**Task inputs**
^^^^^^^^

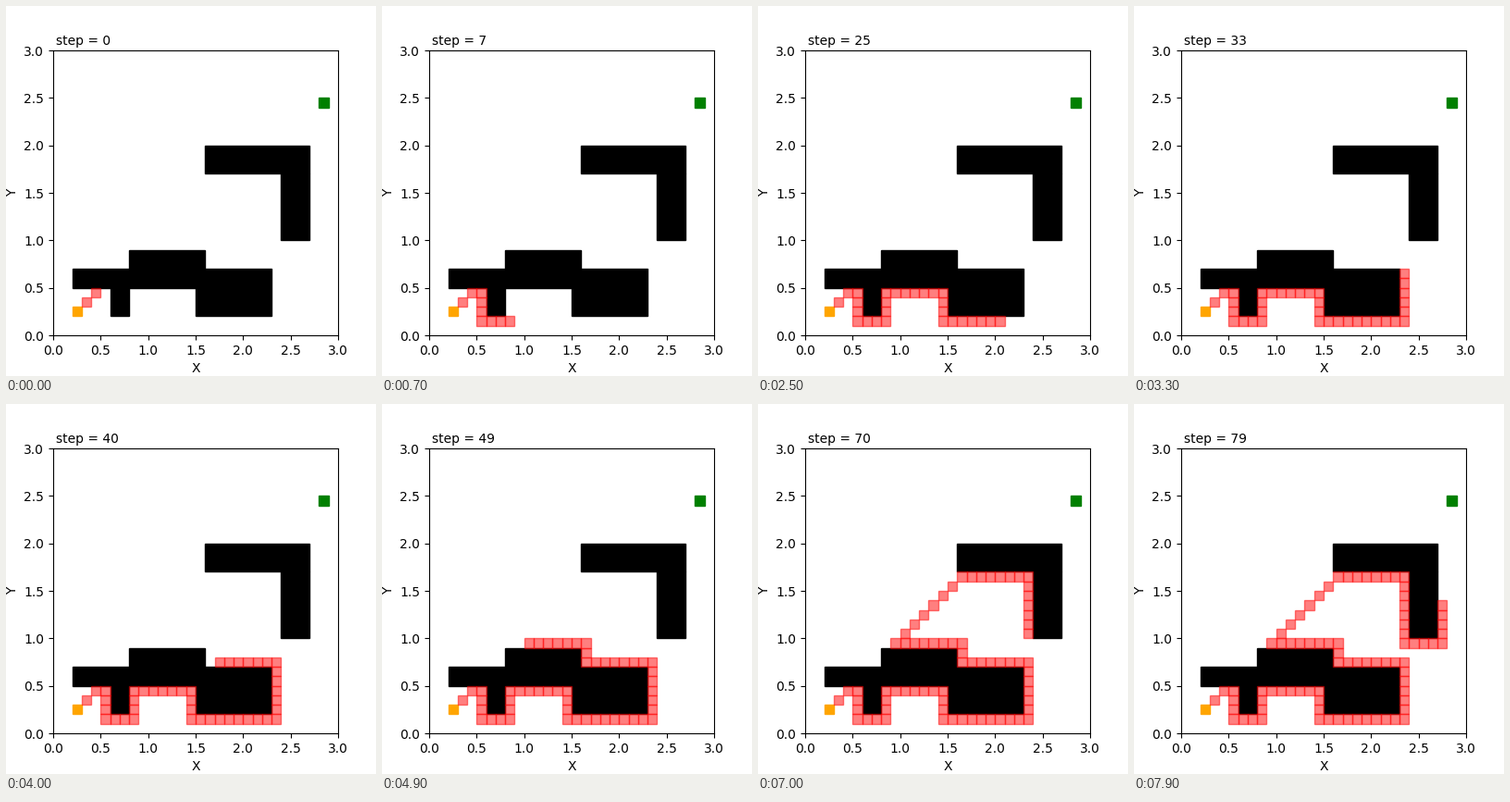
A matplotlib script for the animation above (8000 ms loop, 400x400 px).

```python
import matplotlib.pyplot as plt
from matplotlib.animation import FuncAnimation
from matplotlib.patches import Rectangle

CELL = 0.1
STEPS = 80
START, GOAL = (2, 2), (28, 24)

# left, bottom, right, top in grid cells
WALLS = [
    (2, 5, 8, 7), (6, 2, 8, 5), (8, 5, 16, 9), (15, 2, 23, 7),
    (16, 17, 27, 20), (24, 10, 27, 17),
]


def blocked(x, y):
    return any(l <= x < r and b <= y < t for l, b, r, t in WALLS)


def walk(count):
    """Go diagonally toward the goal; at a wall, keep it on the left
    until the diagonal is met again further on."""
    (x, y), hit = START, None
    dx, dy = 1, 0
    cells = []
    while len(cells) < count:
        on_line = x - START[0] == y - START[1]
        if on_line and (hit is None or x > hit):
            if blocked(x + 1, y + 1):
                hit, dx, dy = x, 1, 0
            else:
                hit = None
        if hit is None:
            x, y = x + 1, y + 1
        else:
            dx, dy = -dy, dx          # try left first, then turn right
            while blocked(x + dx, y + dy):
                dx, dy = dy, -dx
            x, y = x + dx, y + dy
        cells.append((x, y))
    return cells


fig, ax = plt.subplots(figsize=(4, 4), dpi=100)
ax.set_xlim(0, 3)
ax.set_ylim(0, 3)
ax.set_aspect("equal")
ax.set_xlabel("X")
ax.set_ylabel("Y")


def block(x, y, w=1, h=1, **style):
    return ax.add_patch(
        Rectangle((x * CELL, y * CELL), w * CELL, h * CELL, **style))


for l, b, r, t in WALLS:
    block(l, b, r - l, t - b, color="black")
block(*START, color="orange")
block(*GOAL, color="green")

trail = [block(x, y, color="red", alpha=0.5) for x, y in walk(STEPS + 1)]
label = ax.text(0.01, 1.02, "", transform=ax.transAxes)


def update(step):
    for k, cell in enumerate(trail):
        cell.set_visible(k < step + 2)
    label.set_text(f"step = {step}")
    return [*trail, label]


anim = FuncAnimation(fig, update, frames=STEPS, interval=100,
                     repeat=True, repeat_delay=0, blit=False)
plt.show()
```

^^^^^^^^

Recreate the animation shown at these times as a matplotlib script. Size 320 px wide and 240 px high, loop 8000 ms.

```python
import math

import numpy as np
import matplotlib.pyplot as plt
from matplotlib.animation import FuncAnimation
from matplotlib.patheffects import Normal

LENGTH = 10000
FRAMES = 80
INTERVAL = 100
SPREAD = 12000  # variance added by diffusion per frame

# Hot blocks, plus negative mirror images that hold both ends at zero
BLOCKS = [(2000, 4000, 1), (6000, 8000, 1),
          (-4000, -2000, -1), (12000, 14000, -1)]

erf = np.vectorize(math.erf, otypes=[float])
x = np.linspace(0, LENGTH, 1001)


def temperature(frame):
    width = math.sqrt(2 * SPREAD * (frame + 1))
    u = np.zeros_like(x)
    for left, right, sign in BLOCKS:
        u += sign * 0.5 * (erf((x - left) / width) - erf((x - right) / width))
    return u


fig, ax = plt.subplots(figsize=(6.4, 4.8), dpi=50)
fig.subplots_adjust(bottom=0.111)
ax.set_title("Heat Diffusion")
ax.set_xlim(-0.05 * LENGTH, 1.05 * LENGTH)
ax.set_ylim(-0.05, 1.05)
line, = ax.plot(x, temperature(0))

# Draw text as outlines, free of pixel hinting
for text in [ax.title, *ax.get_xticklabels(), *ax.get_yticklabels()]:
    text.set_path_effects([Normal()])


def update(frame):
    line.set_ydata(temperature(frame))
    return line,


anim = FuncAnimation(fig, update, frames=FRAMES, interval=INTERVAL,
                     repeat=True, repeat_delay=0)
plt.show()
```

^^^^^^^^

**Task item**
Copy each line above containing the string "True".

**Result of the exercise**
                     repeat=True, repeat_delay=0, blit=False)
                     repeat=True, repeat_delay=0)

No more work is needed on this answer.